  1. Pamela says:

    My great great grandpa, John Jordano emigrated from Trein, Italy. His father remained there. The original name was Giordano. When my great-great great Grandpa Giordano Passed away, a letter came from a lawyer in Italy stating that there was land but my grandmother or her brothers and sisters would have to go live there. The letter would have gone to Giordano’s living great grand children Florence, Blanche, Glen and Rosco Dowse. My great grandmother Ella Jordan was John Jordan’s daughter (Giordano), and my Grandma’s mother. I have always wondered what became of the land. I have had trouble tracking this since John Giordano changed his name to Jordan when he emigrated to the US. He had been studying to be a priest in Italy and changed his mind , eaving his inheritance behind.

    • Thank you for taking an interest in our article. We appreciate your comment. What an interesting story.
      Although it is common to find property records of those still on title born in the 1880s, earlier birth dates may have not yet been digitised. Obtaining property records in prior periods may require a manual search in the town records. It may be easier to start with names that you know in the 1900s and then work backwards.
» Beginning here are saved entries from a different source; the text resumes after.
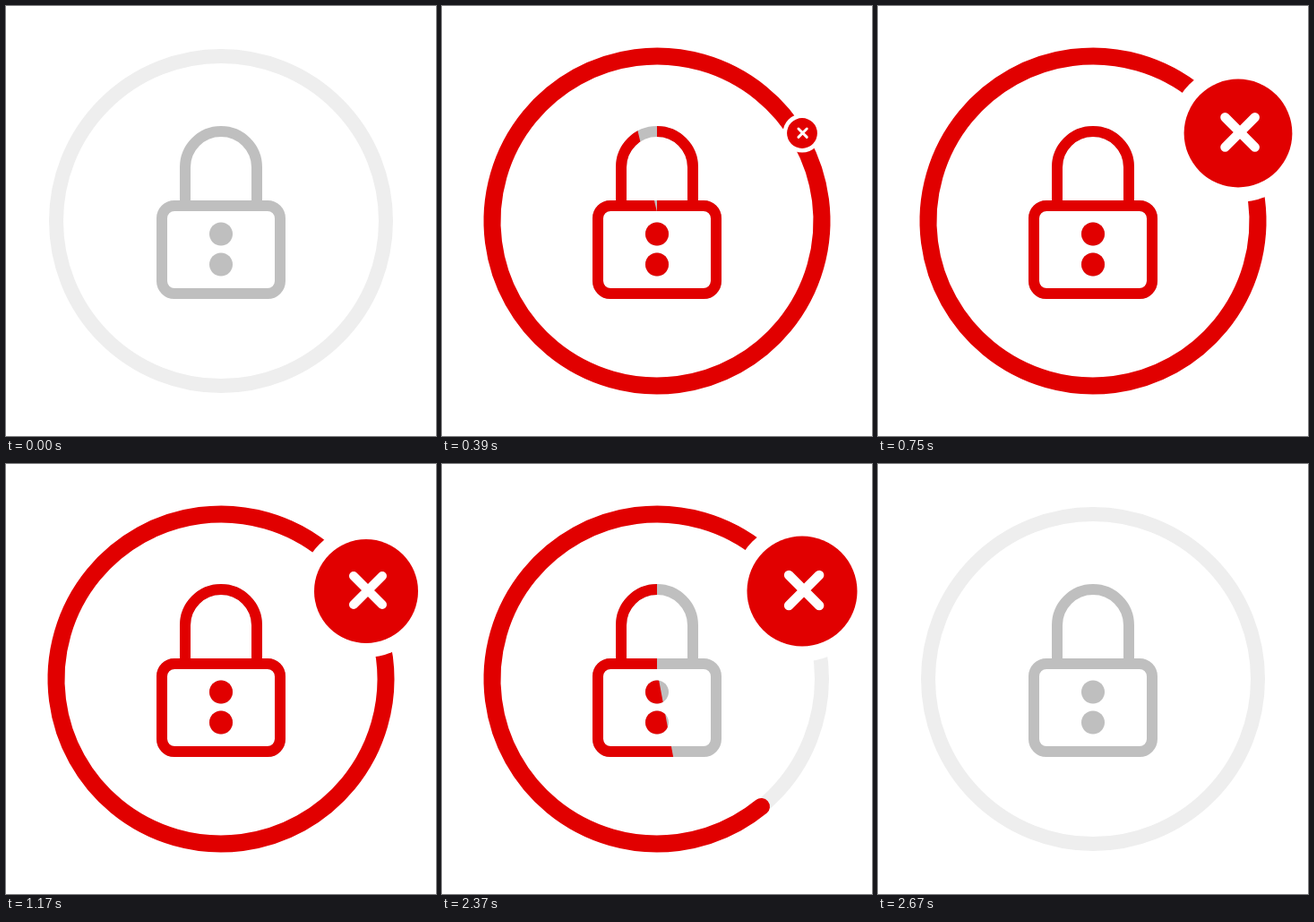
Animation of 480x480 px, one loop 3.6 s. Source, as an HTML page:

```html
<!DOCTYPE html>
<html lang="en">
<head>
<meta charset="utf-8">
<title>Lock status</title>
<style>
  html, body { margin: 0; width: 100%; height: 100%; overflow: hidden; background: #fff; }
  svg { display: block; width: 100vw; height: 100vh; }
</style>
</head>
<body>
<svg viewBox="0 0 480 480">
  <defs>
    <g id="lock">
      <path d="M200 220V180a40 40 0 0 1 80 0V220" fill="none" stroke="currentColor" stroke-width="12"/>
      <rect x="174" y="223" width="132" height="98" rx="14" fill="none" stroke="currentColor" stroke-width="12"/>
      <g fill="currentColor">
        <circle cx="240" cy="254.5" r="13"/>
        <circle cx="240" cy="288.5" r="13"/>
      </g>
    </g>
    <clipPath id="wedge"><path id="wedgePath"/></clipPath>
  </defs>

  <circle cx="240" cy="240" r="184" fill="none" stroke="#eee" stroke-width="16"/>
  <circle id="ring" cx="240" cy="240" r="184" fill="none" stroke="#e10000" stroke-width="19"
    stroke-linecap="round" pathLength="360" transform="rotate(-29 240 240)"/>

  <use href="#lock" color="#bfbfbf"/>
  <g clip-path="url(#wedge)"><use href="#lock" color="#e10000"/></g>

  <g id="badge">
    <circle r="74" fill="#fff"/>
    <circle r="58" fill="#e10000"/>
    <path d="M-14 -17L18 15M18 -17L-14 15" stroke="#fff" stroke-width="10" stroke-linecap="round"/>
  </g>
</svg>
<script>
  const LOOP = 3600, STEP = 30;
  const ENTER = 405, EXIT = 2130, EXIT_TIME = 510;
  const POP = 378, POP_TIME = 950, SETTLED = 1170;
  const GONE = 2660, SHRINK_TIME = 1060;

  const byId = id => document.getElementById(id);
  const ring = byId('ring'), wedge = byId('wedgePath'), badge = byId('badge');
  const clamp = x => Math.min(1, Math.max(0, x));
  const show = (el, on) => el.setAttribute('visibility', on ? 'visible' : 'hidden');

  // Springs past 1 and settles; u is time as a share of the full duration.
  function elastic(u, amp, period) {
    const w = 2 * Math.PI / period;
    return 1 + amp * 2 ** (-10 * u) * Math.sin(u * w - Math.asin(1 / amp));
  }

  function badgeScale(t) {
    if (t < POP || t >= GONE) return 0;
    if (t < SETTLED) return elastic((t - POP) / POP_TIME, 1.28, 0.32);
    if (t <= EXIT) return 1;
    return elastic((GONE - t) / SHRINK_TIME, 1, 0.4);
  }

  // Red part of the ring, in degrees clockwise from the badge.
  function setRing(from, to) {
    show(ring, to > from);
    ring.setAttribute('stroke-dasharray', `${to - from} 360`);
    ring.setAttribute('stroke-dashoffset', -from);
  }

  // Red sector of the lock, in degrees clockwise from the top.
  function setWedge(from, to) {
    const n = 16;
    let d = 'M240 230';
    for (let i = 0; i <= n; i++) {
      const a = (from + (to - from) * i / n) * Math.PI / 180;
      d += `L${240 + 300 * Math.sin(a)} ${230 - 300 * Math.cos(a)}`;
    }
    wedge.setAttribute('d', d + 'Z');
  }

  function draw(t) {
    const p = clamp(t / ENTER), q = clamp((t - EXIT) / EXIT_TIME);
    setRing(360 * q * q, 360 * (1 - (1 - p) ** 2));
    setWedge(360 * q, 360 * p);

    const s = badgeScale(t);
    show(badge, s > 0);
    badge.setAttribute('transform', `translate(402 142) scale(${s})`);
  }

  const start = performance.now();
  function tick() {
    const t = (performance.now() - start) % LOOP;
    draw(Math.floor(t / STEP) * STEP);
    requestAnimationFrame(tick);
  }
  tick();
</script>
</body>
</html>
```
      There are thousands of unclaimed properties abandoned by Italians who emigrated to other countries. According to Italian succession law, descendants may still file to make a claim. If we can be of help, please get in touch: